### WORK TO COMPLETE
With the first line as the start and the line containing "var(--hair-mid); stroke: var(--hair-line);" as the end, write out every line of the records exactly.

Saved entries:

######

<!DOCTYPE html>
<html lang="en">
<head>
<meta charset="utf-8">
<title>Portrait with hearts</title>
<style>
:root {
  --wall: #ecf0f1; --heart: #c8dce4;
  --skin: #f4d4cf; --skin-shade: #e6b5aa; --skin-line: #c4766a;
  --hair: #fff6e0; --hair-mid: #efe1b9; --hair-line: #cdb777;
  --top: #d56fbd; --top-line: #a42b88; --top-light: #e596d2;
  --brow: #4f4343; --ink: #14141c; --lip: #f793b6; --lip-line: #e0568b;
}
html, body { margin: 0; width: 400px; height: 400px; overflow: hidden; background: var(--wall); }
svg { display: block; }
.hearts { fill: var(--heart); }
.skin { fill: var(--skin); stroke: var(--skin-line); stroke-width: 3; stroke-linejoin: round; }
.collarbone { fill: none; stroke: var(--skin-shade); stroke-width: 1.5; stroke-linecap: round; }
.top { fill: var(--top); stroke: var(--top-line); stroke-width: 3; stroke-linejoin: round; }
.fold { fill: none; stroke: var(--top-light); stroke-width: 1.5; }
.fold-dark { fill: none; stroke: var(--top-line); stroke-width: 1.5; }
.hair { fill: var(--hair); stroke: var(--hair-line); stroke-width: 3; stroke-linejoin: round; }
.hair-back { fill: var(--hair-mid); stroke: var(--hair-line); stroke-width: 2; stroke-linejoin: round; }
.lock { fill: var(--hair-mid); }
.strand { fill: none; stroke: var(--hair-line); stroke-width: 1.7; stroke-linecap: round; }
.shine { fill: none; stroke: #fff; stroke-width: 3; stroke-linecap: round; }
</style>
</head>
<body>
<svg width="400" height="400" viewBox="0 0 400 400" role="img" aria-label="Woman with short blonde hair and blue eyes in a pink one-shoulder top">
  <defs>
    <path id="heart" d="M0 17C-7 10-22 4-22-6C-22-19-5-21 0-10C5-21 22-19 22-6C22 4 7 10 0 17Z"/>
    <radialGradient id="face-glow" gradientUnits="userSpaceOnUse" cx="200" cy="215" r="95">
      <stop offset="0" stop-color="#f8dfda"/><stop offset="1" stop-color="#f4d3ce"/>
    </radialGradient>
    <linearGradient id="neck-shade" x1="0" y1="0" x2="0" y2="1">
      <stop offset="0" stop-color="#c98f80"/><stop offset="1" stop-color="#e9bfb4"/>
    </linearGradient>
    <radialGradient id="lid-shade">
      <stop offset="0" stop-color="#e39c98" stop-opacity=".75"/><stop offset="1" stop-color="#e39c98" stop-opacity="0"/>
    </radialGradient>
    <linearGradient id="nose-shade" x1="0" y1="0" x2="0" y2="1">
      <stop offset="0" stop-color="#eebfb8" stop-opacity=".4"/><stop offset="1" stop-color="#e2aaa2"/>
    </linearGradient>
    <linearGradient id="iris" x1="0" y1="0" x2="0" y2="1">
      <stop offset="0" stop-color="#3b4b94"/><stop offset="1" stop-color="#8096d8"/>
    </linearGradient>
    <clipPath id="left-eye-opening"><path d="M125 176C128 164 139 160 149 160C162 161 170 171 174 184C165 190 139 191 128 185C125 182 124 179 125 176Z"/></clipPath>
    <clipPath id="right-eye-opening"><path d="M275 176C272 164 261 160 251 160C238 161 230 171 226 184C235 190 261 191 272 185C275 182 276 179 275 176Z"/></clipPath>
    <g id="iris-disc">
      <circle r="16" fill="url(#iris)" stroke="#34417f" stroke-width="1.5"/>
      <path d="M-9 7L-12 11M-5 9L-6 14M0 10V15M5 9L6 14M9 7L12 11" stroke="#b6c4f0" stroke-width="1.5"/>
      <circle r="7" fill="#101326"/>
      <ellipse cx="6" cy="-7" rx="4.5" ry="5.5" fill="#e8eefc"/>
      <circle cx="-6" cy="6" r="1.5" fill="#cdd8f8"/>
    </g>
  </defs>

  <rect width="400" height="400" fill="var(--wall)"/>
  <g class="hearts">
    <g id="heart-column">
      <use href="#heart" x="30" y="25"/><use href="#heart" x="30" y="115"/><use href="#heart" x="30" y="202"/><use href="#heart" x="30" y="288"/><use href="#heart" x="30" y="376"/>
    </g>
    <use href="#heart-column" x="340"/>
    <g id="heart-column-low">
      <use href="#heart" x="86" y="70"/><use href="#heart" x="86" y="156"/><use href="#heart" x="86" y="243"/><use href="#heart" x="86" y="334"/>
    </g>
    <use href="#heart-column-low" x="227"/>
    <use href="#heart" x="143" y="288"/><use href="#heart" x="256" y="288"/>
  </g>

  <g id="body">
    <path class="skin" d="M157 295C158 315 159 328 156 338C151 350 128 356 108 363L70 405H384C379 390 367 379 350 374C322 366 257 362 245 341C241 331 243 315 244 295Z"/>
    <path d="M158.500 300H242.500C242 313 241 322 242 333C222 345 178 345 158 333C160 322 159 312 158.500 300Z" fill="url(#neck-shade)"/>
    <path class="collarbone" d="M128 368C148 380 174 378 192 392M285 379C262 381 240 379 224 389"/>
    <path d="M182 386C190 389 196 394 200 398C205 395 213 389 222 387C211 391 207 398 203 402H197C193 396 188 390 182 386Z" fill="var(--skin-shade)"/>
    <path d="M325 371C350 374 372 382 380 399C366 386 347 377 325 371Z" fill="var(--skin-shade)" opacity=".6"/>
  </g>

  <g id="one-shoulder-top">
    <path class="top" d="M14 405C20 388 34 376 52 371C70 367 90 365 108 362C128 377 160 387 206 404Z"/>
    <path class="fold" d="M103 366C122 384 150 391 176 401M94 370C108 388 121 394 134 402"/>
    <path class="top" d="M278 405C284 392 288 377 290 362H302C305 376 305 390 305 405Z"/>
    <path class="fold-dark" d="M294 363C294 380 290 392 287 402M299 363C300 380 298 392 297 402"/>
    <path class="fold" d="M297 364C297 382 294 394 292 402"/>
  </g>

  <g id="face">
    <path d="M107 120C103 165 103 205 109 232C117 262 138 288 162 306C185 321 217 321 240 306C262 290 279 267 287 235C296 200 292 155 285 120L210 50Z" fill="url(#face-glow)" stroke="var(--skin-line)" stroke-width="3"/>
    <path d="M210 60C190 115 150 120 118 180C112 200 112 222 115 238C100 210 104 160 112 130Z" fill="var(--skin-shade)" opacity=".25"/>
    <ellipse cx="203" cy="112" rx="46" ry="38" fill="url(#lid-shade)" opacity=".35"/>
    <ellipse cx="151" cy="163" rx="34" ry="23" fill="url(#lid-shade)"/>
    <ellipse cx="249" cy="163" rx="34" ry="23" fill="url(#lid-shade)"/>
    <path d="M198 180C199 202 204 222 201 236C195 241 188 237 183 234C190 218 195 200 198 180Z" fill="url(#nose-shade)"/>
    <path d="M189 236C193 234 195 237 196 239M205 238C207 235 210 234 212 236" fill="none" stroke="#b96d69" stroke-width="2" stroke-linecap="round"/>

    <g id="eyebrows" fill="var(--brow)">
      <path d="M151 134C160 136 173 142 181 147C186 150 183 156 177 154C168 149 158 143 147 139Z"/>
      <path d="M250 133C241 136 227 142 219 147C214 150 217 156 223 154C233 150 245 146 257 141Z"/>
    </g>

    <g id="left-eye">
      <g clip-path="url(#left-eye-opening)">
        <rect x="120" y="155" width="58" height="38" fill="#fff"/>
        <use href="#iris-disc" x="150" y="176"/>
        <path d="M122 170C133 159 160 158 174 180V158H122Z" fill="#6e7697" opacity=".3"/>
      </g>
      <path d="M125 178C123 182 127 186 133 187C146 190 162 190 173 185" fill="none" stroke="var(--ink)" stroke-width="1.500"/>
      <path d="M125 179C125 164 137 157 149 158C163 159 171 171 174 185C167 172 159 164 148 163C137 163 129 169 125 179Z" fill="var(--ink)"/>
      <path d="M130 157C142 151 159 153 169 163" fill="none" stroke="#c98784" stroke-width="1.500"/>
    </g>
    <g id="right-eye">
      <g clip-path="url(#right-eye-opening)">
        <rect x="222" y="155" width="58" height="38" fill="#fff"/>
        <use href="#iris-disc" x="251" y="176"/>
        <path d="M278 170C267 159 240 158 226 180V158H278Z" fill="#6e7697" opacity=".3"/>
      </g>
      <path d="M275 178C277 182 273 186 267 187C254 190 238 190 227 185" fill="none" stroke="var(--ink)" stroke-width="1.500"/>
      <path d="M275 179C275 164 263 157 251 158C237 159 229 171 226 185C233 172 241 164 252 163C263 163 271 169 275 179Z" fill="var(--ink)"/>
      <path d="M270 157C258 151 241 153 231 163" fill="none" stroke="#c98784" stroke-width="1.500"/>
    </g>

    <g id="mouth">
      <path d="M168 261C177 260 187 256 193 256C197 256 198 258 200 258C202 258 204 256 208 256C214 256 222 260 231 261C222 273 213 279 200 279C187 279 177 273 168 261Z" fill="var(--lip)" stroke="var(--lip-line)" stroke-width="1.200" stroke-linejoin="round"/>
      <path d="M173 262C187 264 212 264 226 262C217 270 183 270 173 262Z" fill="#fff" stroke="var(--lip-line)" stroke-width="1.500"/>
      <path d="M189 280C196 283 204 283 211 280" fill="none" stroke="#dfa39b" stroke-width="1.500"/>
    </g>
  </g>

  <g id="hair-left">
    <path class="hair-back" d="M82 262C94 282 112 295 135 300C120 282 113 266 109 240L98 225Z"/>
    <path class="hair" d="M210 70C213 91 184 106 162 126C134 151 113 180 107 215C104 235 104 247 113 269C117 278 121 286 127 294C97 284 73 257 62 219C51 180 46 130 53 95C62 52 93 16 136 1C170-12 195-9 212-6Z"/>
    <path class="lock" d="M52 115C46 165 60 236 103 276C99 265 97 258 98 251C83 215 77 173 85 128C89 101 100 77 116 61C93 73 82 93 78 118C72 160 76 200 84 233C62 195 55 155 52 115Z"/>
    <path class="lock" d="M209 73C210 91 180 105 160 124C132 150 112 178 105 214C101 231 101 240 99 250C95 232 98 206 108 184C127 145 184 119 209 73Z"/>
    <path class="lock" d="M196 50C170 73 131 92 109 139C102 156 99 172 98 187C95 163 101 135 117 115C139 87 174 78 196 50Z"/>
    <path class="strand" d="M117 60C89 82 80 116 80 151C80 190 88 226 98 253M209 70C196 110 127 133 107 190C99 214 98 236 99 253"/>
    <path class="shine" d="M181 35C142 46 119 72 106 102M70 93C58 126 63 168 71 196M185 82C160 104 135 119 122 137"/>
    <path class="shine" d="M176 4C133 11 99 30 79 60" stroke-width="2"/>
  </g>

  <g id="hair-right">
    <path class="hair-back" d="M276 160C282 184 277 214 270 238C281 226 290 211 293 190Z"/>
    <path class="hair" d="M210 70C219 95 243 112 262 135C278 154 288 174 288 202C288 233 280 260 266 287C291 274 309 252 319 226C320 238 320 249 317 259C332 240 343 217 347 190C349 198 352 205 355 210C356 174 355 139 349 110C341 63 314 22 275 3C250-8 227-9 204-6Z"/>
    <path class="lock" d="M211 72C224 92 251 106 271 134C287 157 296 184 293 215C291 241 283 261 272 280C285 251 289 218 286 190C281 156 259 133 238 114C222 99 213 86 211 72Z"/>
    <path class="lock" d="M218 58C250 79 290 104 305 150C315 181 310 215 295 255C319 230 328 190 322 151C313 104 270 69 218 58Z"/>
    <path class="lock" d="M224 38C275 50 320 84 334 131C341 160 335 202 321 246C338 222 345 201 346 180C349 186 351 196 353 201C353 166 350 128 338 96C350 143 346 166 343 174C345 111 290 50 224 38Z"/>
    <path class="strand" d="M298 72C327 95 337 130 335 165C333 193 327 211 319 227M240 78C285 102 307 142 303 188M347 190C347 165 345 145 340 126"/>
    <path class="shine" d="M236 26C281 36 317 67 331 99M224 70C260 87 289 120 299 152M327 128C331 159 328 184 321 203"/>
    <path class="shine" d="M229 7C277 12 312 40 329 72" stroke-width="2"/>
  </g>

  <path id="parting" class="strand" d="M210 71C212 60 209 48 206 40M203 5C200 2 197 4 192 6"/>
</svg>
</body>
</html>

######

### RESPONSE TO THIS TASK
<!DOCTYPE html>
<html lang="en">
<head>
<meta charset="utf-8">
<title>Portrait with hearts</title>
<style>
:root {
  --wall: #ecf0f1; --heart: #c8dce4;
  --skin: #f4d4cf; --skin-shade: #e6b5aa; --skin-line: #c4766a;
  --hair: #fff6e0; --hair-mid: #efe1b9; --hair-line: #cdb777;
  --top: #d56fbd; --top-line: #a42b88; --top-light: #e596d2;
  --brow: #4f4343; --ink: #14141c; --lip: #f793b6; --lip-line: #e0568b;
}
html, body { margin: 0; width: 400px; height: 400px; overflow: hidden; background: var(--wall); }
svg { display: block; }
.hearts { fill: var(--heart); }
.skin { fill: var(--skin); stroke: var(--skin-line); stroke-width: 3; stroke-linejoin: round; }
.collarbone { fill: none; stroke: var(--skin-shade); stroke-width: 1.5; stroke-linecap: round; }
.top { fill: var(--top); stroke: var(--top-line); stroke-width: 3; stroke-linejoin: round; }
.fold { fill: none; stroke: var(--top-light); stroke-width: 1.5; }
.fold-dark { fill: none; stroke: var(--top-line); stroke-width: 1.5; }
.hair { fill: var(--hair); stroke: var(--hair-line); stroke-width: 3; stroke-linejoin: round; }
.hair-back { fill: var(--hair-mid); stroke: var(--hair-line); stroke-width: 2; stroke-linejoin: round; }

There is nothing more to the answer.